A lot has been written and said over the last couple of months about management strategies for glyphosate-resistant (GR) Palmer amaranth. Of course, the one strategy many folks talk about is rotating out of cotton or soybeans into corn.

On the surface this would seem to be a solid recommendation to help reduce the Palmer amaranth soil seed bank. In fact, I made that very recommendation to some cotton growers in 2008 for a couple of fields that were heavily infested with GR Palmer amaranth that year.

However, in late August 2009, I stepped into a couple of these rotated fields and was very disappointed to find that as the corn was drying down, a large, late flush of GR Palmer amaranth was thriving. Much of this Palmer was as tall as I am, with a few plants even taller than the corn. The Palmer had flowered and was in the process of producing a large seed load.

I may not be the sharpest tool in the shed, but right then and there, it became apparent to me that rotating to a Roundup Ready corn hybrid and spraying glyphosate plus 2 quarts of atrazine was not going to cut it as a solid way to reduce the Palmer soil seed bank.

If not glyphosate plus atrazine, then what should be used in corn to combat GR Palmer amaranth? The traditional corn premixes hold the best option, particularly if they are not used in a traditional fashion. What I mean by that is if the premix is in part or totally applied postemergence instead of all pre-emergence, it has the best chance to curtail late GR Palmer flushes.

Once the herbicide that provides soil residual has been applied, the clock starts ticking on how long it will last and it is unknown when the clock will run out. Many factors come into play on how long a residual herbicide will last, including the rate of the herbicide applied, the soil type and most importantly, how much rain falls after application.

Therefore, if you can apply a residual herbicide as close to time as possible when you need it, the more consistent the control will be. In our research we have put this strategy to the test and looked at most of the atrazine premixes. We compared the given labeled rate for the soil type all applied pre or in split applications.

The split applications consisted of one-third of the labeled rate being applied pre-emergence and the other two-thirds applied to V1 to V3 corn. We found that we received more consistent late-season pigweed control with the split applications.

So which premix should you use? Confusion surrounding which corn premix to use is nothing new. Marshal McGlamery, a famous Extension weed scientist who retired a few years back, coined the term “can ’em and confuse ’em” to describe the premixes decades ago.
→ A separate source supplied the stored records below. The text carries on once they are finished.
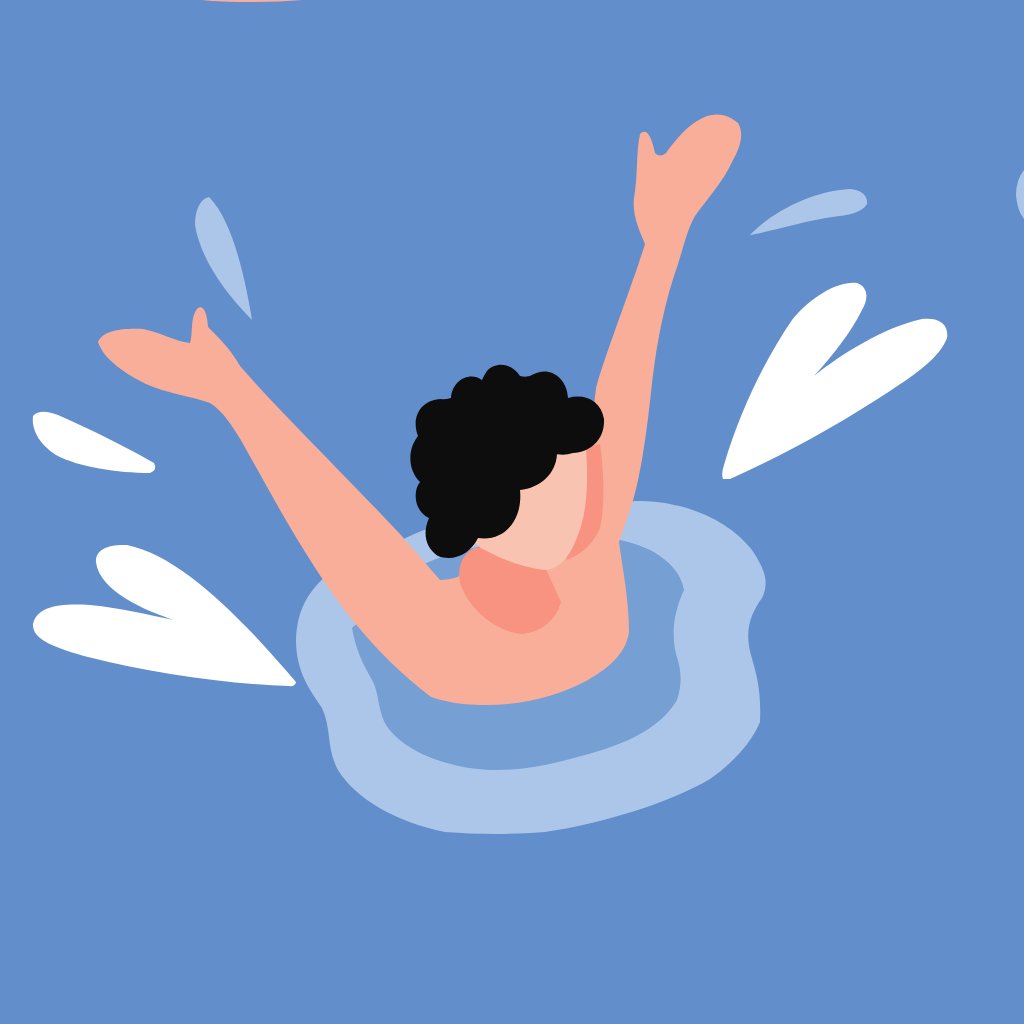
<!DOCTYPE html>
<html lang="en">
<head>
<meta charset="utf-8">
<title>Swimmer with raised arms</title>
<style>
:root {
  --water: #628ecb;
  --pool: #769fd3;
  --ripple: #acc6e9;
  --foam: #ffffff;
  --skin: #f9ae99;
  --face: #f9c3b1;
  --shade: #f79380;
  --hair: #0d0d0d;
}
html, body { margin: 0; width: 1024px; height: 1024px; overflow: hidden; background: var(--water); }
svg { display: block; width: 1024px; height: 1024px; }
.pool { fill: var(--pool); }
.ripple { fill: var(--ripple); }
.foam { fill: var(--foam); }
.skin { fill: var(--skin); }
.face { fill: var(--face); }
.shade { fill: var(--shade); }
.hair { fill: var(--hair); }
</style>
</head>
<body>
<svg viewBox="0 0 1024 1024" role="img" aria-label="A curly-haired swimmer raising both arms in splashing water">
  <g id="edge-details">
    <path class="skin" d="M202 0H302Q280 2 252 2Q220 2 202 0Z"/>
    <path class="ripple" d="M1024 170Q1016 180 1016 195Q1017 210 1024 219Z"/>
  </g>

  <g id="ripples">
    <path class="ripple" d="M412 535C470 510 570 502 640 501C690 502 730 522 752 550C764 568 770 582 762 598C752 612 746 626 749 646C752 664 762 680 760 722C752 742 732 764 710 779C670 803 600 824 545 832Q495 836 445 832C395 822 355 798 338 770C326 748 332 730 322 708C310 690 296 672 296 640C297 610 308 592 326 576Z"/>
    <path class="pool" d="M420 566C470 540 560 534 620 540C655 547 680 566 684 590C674 612 671 632 676 654C682 672 682 684 677 700C664 722 640 738 602 750C565 761 530 771 490 770C445 768 404 750 388 728C377 712 380 694 372 680C362 662 356 650 352 628Z"/>
  </g>

  <g id="splashes">
    <path class="ripple" d="M209 197C200 199 195 210 195 225C200 256 222 290 252 320C246 284 234 222 209 197Z"/>
    <path class="ripple" d="M750 235C772 212 812 191 850 189C862 190 868 196 867 204C862 213 848 215 832 217C804 221 778 230 750 235Z"/>
    <path class="foam" d="M33 416C38 410 48 411 58 415C92 430 128 448 154 463Q158 470 150 473C118 473 78 467 56 455C42 446 31 432 33 416Z"/>
    <path class="foam" d="M96 562C95 550 108 544 127 545C180 556 238 614 296 682Q295 687 289 686C226 684 150 673 88 657C56 648 32 640 33 624C37 607 58 603 90 605C122 608 148 615 174 620C146 611 99 591 96 562Z"/>
    <path class="foam" d="M723 479Q721 474 724 465C740 410 766 358 792 320C812 296 838 281 857 283C868 287 869 298 862 310C850 334 832 356 814 376C840 355 884 327 922 319C940 317 949 325 947 338C940 357 916 374 890 391C840 424 782 456 730 479Z"/>
  </g>

  <g id="swimmer">
    <path id="body" class="skin" d="M98 342C103 330 124 328 143 329C160 332 174 341 190 343C193 334 190 317 197 309C202 304 207 310 208 327C222 341 231 350 240 366C280 412 340 470 400 534L440 580Q448 580 458 577L500 520L590 440L596 388C608 346 630 292 645 244C639 230 632 214 634 198C638 176 636 152 640 134C646 128 651 134 655 153Q660 158 666 153C674 142 684 129 697 121C712 111 727 113 738 123C744 133 741 146 733 160C722 184 706 200 695 216C686 232 682 254 674 276C661 316 655 356 651 392C646 440 639 485 630 510L619 542C622 566 629 598 629 632C626 652 612 666 588 680C555 698 515 706 480 705Q450 704 431 697C402 675 376 649 354 622C310 568 270 492 242 442C232 426 224 412 210 403C190 396 165 393 146 384C126 374 104 360 98 342Z"/>
    <path id="neck" class="shade" d="M476 547C462 554 457 566 460 583C470 612 498 632 522 634C542 632 556 620 561 602L545 567Z"/>
    <path id="ear-shadow" class="shade" d="M583 448Q593 445 600 444C605 480 604 510 600 528C592 546 580 555 566 560Z"/>
    <path id="face" class="face" d="M474 543L510 490L556 455L586 449C589 488 586 518 576 540C568 560 557 570 544 570C520 567 492 556 474 543Z"/>
    <path id="curls" class="hair" d="M487 371C495 362 511 362 520 376Q528 378 534 374C549 366 567 377 568 398C585 393 601 401 604 419C605 440 590 452 573 453Q564 456 557 454C556 474 540 488 520 490C523 518 506 542 478 538C470 554 454 562 438 556C426 548 422 534 429 518C415 512 412 492 420 482C408 470 407 450 418 436C411 418 420 400 441 399Q444 400 451 398C452 380 470 371 482 380Q484 375 487 371Z"/>
  </g>
</svg>
</body>
</html>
The reason there have been so may premixes marketed in corn is due to the simple fact that all herbicides work better with atrazine. Typically, the first part of a corn premix is atrazine, which provides contact and residual control of most broadleaf weeds and some control of grass weeds. The second component of a herbicide premix for corn enhances the residual activity on the grass and small-seeded broadleaf weeds.

Historically, the most popular corn premix was Bicep II Magnum (Dual II Magnum + atrazine). But others like Harness Xtra and Degree Xtra (acetochlor + atrazine) have also been widely used. In our work, all these herbicides provided about the same level of residual pigweed control. In other words, it wasn’t so much which premix we used but how we used it that provided the most consistent late-season pigweed control.

Some more recently developed corn premixes contain one of the newer bleaching-type herbicides (Callisto, Impact and Laudis). These herbicides have a lot of utility in corn and Jason Bond will discuss them in his next article.

e-mail: lsteckel@utk.edu